**WHAT THE EXERCISE ASKS:**
Each record must be printed again exactly as it appears.
###
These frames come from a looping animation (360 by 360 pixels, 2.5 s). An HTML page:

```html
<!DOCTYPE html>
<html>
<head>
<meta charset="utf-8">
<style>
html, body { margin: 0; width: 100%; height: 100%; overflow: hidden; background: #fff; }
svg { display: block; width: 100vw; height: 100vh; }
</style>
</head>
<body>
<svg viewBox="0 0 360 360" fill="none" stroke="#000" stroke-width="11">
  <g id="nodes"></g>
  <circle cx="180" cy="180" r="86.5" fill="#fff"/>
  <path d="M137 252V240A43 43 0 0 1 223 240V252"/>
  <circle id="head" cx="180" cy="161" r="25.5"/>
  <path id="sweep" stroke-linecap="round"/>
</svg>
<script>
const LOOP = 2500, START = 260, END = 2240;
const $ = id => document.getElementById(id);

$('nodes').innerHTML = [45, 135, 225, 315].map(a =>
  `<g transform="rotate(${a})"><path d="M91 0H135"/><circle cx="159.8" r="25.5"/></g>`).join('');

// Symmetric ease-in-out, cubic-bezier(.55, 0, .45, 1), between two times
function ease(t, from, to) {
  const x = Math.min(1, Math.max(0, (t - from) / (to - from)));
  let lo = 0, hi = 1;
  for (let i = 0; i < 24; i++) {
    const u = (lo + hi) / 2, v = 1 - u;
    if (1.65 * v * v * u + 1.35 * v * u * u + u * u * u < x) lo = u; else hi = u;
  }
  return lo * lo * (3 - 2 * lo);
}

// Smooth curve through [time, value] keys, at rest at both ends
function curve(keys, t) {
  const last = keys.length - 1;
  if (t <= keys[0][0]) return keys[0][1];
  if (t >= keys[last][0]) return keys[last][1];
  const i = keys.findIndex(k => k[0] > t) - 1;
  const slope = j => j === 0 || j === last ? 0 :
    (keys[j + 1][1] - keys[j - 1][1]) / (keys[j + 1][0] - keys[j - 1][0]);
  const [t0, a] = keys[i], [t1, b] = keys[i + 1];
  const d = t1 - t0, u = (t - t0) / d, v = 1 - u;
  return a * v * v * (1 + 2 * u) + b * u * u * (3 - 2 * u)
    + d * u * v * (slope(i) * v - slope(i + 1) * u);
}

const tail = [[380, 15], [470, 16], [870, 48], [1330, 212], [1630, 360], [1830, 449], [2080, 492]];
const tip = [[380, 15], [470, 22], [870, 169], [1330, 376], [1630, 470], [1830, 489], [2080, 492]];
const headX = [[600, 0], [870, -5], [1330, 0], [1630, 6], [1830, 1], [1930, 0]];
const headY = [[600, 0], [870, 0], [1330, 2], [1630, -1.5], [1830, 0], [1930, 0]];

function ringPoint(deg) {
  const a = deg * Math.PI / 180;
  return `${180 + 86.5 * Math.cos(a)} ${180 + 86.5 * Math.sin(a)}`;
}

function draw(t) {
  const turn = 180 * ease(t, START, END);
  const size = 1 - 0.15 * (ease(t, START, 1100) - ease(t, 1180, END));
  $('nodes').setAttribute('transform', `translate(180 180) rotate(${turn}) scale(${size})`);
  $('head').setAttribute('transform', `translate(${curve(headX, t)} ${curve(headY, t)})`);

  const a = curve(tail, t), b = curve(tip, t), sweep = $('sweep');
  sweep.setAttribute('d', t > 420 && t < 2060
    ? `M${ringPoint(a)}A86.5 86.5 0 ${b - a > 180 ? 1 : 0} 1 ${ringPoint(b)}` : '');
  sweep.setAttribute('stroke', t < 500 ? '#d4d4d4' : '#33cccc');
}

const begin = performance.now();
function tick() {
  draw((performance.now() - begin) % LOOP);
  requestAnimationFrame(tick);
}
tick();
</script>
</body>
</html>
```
###
**WRITTEN ANSWER:**
These frames come from a looping animation (360 by 360 pixels, 2.5 s). An HTML page:

```html
<!DOCTYPE html>
<html>
<head>
<meta charset="utf-8">
<style>
html, body { margin: 0; width: 100%; height: 100%; overflow: hidden; background: #fff; }
svg { display: block; width: 100vw; height: 100vh; }
</style>
</head>
<body>
<svg viewBox="0 0 360 360" fill="none" stroke="#000" stroke-width="11">
  <g id="nodes"></g>
  <circle cx="180" cy="180" r="86.5" fill="#fff"/>
  <path d="M137 252V240A43 43 0 0 1 223 240V252"/>
  <circle id="head" cx="180" cy="161" r="25.5"/>
  <path id="sweep" stroke-linecap="round"/>
</svg>
<script>
const LOOP = 2500, START = 260, END = 2240;
const $ = id => document.getElementById(id);

$('nodes').innerHTML = [45, 135, 225, 315].map(a =>
  `<g transform="rotate(${a})"><path d="M91 0H135"/><circle cx="159.8" r="25.5"/></g>`).join('');

// Symmetric ease-in-out, cubic-bezier(.55, 0, .45, 1), between two times
function ease(t, from, to) {
  const x = Math.min(1, Math.max(0, (t - from) / (to - from)));
  let lo = 0, hi = 1;
  for (let i = 0; i < 24; i++) {
    const u = (lo + hi) / 2, v = 1 - u;
    if (1.65 * v * v * u + 1.35 * v * u * u + u * u * u < x) lo = u; else hi = u;
  }
  return lo * lo * (3 - 2 * lo);
}

// Smooth curve through [time, value] keys, at rest at both ends
function curve(keys, t) {
  const last = keys.length - 1;
  if (t <= keys[0][0]) return keys[0][1];
  if (t >= keys[last][0]) return keys[last][1];
  const i = keys.findIndex(k => k[0] > t) - 1;
  const slope = j => j === 0 || j === last ? 0 :
    (keys[j + 1][1] - keys[j - 1][1]) / (keys[j + 1][0] - keys[j - 1][0]);
  const [t0, a] = keys[i], [t1, b] = keys[i + 1];
  const d = t1 - t0, u = (t - t0) / d, v = 1 - u;
  return a * v * v * (1 + 2 * u) + b * u * u * (3 - 2 * u)
    + d * u * v * (slope(i) * v - slope(i + 1) * u);
}

const tail = [[380, 15], [470, 16], [870, 48], [1330, 212], [1630, 360], [1830, 449], [2080, 492]];
const tip = [[380, 15], [470, 22], [870, 169], [1330, 376], [1630, 470], [1830, 489], [2080, 492]];
const headX = [[600, 0], [870, -5], [1330, 0], [1630, 6], [1830, 1], [1930, 0]];
const headY = [[600, 0], [870, 0], [1330, 2], [1630, -1.5], [1830, 0], [1930, 0]];

function ringPoint(deg) {
  const a = deg * Math.PI / 180;
  return `${180 + 86.5 * Math.cos(a)} ${180 + 86.5 * Math.sin(a)}`;
}

function draw(t) {
  const turn = 180 * ease(t, START, END);
  const size = 1 - 0.15 * (ease(t, START, 1100) - ease(t, 1180, END));
  $('nodes').setAttribute('transform', `translate(180 180) rotate(${turn}) scale(${size})`);
  $('head').setAttribute('transform', `translate(${curve(headX, t)} ${curve(headY, t)})`);

  const a = curve(tail, t), b = curve(tip, t), sweep = $('sweep');
  sweep.setAttribute('d', t > 420 && t < 2060
    ? `M${ringPoint(a)}A86.5 86.5 0 ${b - a > 180 ? 1 : 0} 1 ${ringPoint(b)}` : '');
  sweep.setAttribute('stroke', t < 500 ? '#d4d4d4' : '#33cccc');
}

const begin = performance.now();
function tick() {
  draw((performance.now() - begin) % LOOP);
  requestAnimationFrame(tick);
}
tick();
</script>
</body>
</html>
```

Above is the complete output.